He lived a very full twenty-six years before he began writing poetry in 1973 and hit the ground running. He earned his first bachelor’s degree on the GI Bill from the University of Colorado Springs in 1975. Then, in 1977, his first book of poems, Dedications and Other Darkhorses, was published, followed by Lost in the Bonewheel Factory in 1979. He also earned an MA from Colorado State University and MFA in creative writing from University of California, Irvine during this time.

Komunyakaa’s poetry plays with the inclusion of personal narrative, jazz rhythm, and vernacular language to summon forth images of life during both peace and war. The first major recognition of his poetry followed the publication of Copacetic in 1984, which was a collection of poetry using colloquial speech and incorporating jazz influences. Then I Apologize for the Eyes in My Head (1986) won the San Francisco Poetry Center Award, and Dien Cai Dau (1988) won the Dark Room Poetry Prize and has been noted as being among the best writing of the Vietnam War.

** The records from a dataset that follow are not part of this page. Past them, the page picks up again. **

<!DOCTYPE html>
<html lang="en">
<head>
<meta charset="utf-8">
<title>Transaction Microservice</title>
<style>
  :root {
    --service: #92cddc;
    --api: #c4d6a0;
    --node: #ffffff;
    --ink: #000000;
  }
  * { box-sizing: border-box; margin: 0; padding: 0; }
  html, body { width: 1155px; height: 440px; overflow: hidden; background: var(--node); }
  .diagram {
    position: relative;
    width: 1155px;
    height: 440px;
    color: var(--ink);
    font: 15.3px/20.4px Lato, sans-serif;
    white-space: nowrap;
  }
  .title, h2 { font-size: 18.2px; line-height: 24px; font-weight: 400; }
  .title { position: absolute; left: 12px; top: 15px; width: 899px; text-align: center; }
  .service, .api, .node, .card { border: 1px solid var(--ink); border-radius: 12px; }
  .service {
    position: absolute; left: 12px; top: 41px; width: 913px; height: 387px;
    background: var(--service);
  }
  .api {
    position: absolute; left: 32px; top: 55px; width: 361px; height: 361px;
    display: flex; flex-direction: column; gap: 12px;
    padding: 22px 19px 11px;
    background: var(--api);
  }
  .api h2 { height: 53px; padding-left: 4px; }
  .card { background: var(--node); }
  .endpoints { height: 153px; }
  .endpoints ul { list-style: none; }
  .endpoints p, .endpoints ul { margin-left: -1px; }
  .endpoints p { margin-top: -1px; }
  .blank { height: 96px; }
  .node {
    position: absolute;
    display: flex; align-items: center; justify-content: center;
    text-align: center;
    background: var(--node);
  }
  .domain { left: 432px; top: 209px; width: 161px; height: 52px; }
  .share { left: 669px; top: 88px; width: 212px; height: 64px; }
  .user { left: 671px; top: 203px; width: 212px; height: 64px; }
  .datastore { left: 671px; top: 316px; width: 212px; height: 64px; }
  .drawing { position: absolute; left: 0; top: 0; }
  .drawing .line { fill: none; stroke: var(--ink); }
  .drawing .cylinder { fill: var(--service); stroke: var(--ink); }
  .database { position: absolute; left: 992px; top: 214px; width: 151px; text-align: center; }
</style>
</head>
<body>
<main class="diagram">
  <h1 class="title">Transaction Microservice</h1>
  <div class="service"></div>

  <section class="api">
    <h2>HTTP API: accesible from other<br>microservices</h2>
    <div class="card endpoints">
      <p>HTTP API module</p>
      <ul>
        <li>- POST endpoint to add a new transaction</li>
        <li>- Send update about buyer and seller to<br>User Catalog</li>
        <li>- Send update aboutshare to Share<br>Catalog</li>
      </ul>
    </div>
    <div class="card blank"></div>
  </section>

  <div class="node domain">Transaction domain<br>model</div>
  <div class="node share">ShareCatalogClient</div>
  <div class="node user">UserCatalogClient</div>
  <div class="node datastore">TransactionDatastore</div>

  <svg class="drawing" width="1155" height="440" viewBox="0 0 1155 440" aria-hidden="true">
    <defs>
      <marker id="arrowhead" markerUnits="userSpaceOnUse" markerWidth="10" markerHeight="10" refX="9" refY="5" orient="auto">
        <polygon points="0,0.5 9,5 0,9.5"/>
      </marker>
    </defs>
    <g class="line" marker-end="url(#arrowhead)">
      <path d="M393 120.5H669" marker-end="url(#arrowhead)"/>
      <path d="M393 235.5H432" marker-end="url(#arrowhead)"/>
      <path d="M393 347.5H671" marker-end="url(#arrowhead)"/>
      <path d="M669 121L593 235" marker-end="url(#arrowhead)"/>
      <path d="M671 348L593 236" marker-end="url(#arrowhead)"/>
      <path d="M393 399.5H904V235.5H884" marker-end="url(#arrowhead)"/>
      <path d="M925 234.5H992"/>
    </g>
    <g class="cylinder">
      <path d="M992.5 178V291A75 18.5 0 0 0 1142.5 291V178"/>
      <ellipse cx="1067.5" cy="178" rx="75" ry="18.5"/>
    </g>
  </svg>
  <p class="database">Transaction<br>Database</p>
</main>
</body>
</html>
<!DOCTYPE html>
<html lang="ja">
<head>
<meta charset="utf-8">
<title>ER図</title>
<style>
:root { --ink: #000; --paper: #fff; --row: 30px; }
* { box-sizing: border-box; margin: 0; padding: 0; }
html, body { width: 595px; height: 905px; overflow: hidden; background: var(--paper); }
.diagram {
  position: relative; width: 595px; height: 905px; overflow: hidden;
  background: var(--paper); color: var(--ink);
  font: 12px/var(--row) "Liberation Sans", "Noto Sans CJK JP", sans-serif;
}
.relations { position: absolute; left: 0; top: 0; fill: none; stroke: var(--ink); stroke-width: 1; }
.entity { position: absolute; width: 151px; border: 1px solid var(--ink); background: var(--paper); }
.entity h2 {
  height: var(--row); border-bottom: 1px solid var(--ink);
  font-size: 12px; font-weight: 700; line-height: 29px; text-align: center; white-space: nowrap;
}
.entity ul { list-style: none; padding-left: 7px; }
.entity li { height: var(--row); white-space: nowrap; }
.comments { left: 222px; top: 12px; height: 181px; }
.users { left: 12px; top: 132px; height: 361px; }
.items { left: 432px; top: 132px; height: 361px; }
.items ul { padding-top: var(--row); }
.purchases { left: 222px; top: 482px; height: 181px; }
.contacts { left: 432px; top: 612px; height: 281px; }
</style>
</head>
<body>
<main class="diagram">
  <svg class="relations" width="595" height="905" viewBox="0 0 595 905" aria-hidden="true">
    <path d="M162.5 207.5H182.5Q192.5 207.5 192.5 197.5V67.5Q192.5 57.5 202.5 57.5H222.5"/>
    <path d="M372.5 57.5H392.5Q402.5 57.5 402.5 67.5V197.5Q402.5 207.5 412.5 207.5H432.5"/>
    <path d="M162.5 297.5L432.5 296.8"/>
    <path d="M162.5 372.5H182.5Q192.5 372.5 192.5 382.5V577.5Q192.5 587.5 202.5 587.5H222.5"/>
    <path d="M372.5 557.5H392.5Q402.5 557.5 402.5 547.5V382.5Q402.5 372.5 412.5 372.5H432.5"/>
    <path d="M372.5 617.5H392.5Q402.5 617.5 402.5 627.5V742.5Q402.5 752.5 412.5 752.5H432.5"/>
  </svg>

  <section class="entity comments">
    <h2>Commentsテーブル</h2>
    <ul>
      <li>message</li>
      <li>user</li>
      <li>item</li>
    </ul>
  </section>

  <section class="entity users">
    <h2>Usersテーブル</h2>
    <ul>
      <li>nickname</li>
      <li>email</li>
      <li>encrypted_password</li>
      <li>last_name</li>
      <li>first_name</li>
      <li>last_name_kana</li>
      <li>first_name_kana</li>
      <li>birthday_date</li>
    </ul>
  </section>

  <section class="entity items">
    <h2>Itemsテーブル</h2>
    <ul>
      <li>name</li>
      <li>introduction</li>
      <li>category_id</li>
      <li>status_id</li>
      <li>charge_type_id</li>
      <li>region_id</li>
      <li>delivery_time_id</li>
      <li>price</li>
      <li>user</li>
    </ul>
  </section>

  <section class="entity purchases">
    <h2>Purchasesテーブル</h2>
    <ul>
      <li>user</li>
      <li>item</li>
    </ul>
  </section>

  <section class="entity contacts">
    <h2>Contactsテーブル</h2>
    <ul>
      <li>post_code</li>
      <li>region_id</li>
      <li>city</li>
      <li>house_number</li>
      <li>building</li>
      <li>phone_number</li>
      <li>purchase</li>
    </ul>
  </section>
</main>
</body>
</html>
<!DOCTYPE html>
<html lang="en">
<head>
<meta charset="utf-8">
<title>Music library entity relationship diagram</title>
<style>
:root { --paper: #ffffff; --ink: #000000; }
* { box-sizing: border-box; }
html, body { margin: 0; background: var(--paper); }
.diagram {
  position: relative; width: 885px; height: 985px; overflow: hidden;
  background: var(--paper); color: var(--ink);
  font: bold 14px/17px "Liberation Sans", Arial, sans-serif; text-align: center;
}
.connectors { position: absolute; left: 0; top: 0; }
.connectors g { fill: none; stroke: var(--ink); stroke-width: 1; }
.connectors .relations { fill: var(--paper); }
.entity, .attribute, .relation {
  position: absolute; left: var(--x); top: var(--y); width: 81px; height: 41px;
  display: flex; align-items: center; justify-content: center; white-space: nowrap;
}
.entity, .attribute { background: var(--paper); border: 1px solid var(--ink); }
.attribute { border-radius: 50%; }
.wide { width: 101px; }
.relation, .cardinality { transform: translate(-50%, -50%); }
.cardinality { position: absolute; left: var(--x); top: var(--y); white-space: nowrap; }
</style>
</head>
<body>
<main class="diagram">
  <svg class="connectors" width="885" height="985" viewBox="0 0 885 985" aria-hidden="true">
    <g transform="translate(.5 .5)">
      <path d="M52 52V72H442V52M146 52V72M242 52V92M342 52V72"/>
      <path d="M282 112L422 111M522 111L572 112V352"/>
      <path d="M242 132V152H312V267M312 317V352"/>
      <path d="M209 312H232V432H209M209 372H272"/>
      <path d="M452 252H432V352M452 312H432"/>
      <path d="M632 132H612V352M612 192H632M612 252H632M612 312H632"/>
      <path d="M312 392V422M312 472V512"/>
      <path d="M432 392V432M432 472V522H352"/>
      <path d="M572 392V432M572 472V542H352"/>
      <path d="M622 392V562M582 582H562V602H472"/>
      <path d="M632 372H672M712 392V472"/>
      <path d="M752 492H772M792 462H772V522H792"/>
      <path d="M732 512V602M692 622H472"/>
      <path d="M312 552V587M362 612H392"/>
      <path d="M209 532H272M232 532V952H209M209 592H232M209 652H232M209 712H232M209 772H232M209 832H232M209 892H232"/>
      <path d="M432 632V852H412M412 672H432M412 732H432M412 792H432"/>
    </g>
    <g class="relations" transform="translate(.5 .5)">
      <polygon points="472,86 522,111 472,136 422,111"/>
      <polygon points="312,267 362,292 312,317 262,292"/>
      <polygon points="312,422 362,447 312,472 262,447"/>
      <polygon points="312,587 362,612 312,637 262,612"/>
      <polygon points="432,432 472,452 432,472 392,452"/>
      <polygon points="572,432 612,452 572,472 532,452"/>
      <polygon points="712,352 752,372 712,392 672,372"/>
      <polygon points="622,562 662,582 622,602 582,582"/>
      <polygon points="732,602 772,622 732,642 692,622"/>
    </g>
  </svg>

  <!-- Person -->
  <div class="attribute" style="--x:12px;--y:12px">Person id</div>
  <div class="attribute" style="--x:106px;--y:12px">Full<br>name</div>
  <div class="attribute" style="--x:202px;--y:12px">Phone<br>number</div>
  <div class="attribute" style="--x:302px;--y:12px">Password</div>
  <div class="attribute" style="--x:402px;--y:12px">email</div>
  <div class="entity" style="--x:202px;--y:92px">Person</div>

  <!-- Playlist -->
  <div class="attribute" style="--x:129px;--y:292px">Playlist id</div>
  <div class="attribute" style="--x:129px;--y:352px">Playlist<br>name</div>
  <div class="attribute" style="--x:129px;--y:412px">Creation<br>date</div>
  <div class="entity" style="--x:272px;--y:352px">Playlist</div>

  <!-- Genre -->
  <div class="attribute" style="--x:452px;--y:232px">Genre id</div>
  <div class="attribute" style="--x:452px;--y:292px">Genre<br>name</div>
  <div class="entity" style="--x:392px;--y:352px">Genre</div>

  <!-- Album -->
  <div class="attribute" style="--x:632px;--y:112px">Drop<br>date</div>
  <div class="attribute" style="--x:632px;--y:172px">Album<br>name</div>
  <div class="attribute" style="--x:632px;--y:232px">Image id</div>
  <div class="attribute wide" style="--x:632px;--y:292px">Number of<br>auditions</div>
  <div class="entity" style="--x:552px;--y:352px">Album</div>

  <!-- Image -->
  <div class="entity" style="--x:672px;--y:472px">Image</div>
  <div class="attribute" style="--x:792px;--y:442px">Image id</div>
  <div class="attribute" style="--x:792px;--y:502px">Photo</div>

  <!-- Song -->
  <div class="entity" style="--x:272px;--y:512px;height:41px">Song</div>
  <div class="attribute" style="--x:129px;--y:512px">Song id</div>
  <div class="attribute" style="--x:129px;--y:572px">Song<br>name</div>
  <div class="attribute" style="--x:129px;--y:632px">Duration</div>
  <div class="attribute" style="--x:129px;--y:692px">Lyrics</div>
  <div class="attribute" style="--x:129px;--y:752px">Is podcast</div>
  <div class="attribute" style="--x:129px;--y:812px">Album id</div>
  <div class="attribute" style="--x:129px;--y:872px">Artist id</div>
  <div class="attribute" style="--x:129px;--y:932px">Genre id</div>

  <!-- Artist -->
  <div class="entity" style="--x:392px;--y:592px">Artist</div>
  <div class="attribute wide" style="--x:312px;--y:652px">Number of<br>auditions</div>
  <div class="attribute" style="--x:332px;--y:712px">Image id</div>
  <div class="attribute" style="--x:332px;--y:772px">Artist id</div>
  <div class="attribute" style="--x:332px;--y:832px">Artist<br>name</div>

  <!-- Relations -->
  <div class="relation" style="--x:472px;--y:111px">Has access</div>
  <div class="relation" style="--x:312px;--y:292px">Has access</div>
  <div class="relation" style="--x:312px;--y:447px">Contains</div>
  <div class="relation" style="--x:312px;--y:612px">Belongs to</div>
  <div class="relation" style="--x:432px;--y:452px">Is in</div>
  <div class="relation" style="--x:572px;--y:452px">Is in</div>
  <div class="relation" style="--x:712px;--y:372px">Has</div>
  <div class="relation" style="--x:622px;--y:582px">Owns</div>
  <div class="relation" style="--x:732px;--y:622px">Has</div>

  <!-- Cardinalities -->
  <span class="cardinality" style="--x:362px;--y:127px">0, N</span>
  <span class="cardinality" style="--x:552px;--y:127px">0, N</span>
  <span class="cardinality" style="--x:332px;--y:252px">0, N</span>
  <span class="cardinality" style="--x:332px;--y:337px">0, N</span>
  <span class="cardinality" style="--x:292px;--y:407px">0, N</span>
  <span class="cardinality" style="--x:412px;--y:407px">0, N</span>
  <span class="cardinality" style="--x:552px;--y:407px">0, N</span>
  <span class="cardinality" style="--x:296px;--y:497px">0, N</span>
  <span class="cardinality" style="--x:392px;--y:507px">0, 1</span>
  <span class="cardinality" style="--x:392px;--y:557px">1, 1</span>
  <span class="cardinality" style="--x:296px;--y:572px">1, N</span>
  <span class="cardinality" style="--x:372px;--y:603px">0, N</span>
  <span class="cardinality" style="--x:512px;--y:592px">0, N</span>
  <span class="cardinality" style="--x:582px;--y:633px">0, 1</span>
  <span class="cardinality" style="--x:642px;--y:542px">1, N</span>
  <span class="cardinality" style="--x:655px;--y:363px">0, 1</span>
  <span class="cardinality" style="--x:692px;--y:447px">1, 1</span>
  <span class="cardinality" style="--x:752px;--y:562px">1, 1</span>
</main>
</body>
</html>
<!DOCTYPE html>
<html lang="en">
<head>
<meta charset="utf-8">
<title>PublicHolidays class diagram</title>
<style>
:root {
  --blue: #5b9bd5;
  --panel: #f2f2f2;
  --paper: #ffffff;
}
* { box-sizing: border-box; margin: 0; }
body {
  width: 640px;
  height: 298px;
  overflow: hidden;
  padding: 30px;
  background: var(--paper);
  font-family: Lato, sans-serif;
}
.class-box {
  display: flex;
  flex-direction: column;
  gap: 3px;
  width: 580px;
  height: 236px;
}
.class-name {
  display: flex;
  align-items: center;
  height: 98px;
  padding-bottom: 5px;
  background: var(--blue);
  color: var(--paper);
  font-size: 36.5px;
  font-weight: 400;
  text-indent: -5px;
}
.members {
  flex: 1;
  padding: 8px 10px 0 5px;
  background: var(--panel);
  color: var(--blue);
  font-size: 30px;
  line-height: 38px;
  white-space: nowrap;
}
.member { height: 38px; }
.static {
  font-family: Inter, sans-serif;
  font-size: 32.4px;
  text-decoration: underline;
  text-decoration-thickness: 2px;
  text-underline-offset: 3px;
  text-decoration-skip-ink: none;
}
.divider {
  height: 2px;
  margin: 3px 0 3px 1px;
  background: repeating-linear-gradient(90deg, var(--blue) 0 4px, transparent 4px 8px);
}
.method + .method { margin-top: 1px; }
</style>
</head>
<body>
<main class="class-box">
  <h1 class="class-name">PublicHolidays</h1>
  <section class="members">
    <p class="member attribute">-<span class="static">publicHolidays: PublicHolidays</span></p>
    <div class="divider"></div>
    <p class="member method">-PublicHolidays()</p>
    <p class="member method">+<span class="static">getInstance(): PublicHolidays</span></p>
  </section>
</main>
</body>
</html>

Since then, Komunyakaa has published nine more collections including his most recent, The Emperor of Water Clocks (2015). He has also written a bit of prose over the years, and this work is collected in Blue Notes: Essays, Interviews & Commentaries (2000). Komunyakaa has also taught at several universities, including University of New Orleans, Indiana University, and Princeton University. He is currently the Distinguished Senior Poet in New York University’s graduate Creative Writing program.

Komunyakaa’s work, and the images that it conjures, has been instrumental in the effort to help civilians understand what soldiers went through during the Vietnam War and how it affected all aspects of their lives. So in honor of soldiers and veterans on his birthday, let’s remember what our soldiers and veterans have sacrificed for our safety and freedom and that this sacrifice wasn’t simply physical.

My black face fades,

hiding inside the black granite.

I said I wouldn’t,

dammit: No tears.

I’m stone. I’m flesh.

My clouded reflection eyes me

like a bird of prey, the profile of night

slanted against morning. I turn

this way–the stone lets me go.

I turn that way–I’m inside

the Vietnam Veterans Memorial

again, depending on the light

to make a difference.

I go down the 58,022 names,

half-expecting to find

my own in letters like smoke.

I touch the name Andrew Johnson;

I see the booby trap’s white flash.

Names shimmer on a woman’s blouse

but when she walks away

the names stay on the wall.

Brushstrokes flash, a red bird’s

wings cutting across my stare.

The sky. A plane in the sky.

A white vet’s image floats

closer to me, then his pale eyes

look through mine. I’m a window.

He’s lost his right arm

inside the stone. In the black mirror

a woman’s trying to erase names:

No, she’s brushing a boy’s hair.

—“Facing It”—Yusef Komunyakaa, from Dien Cai Dau (1988)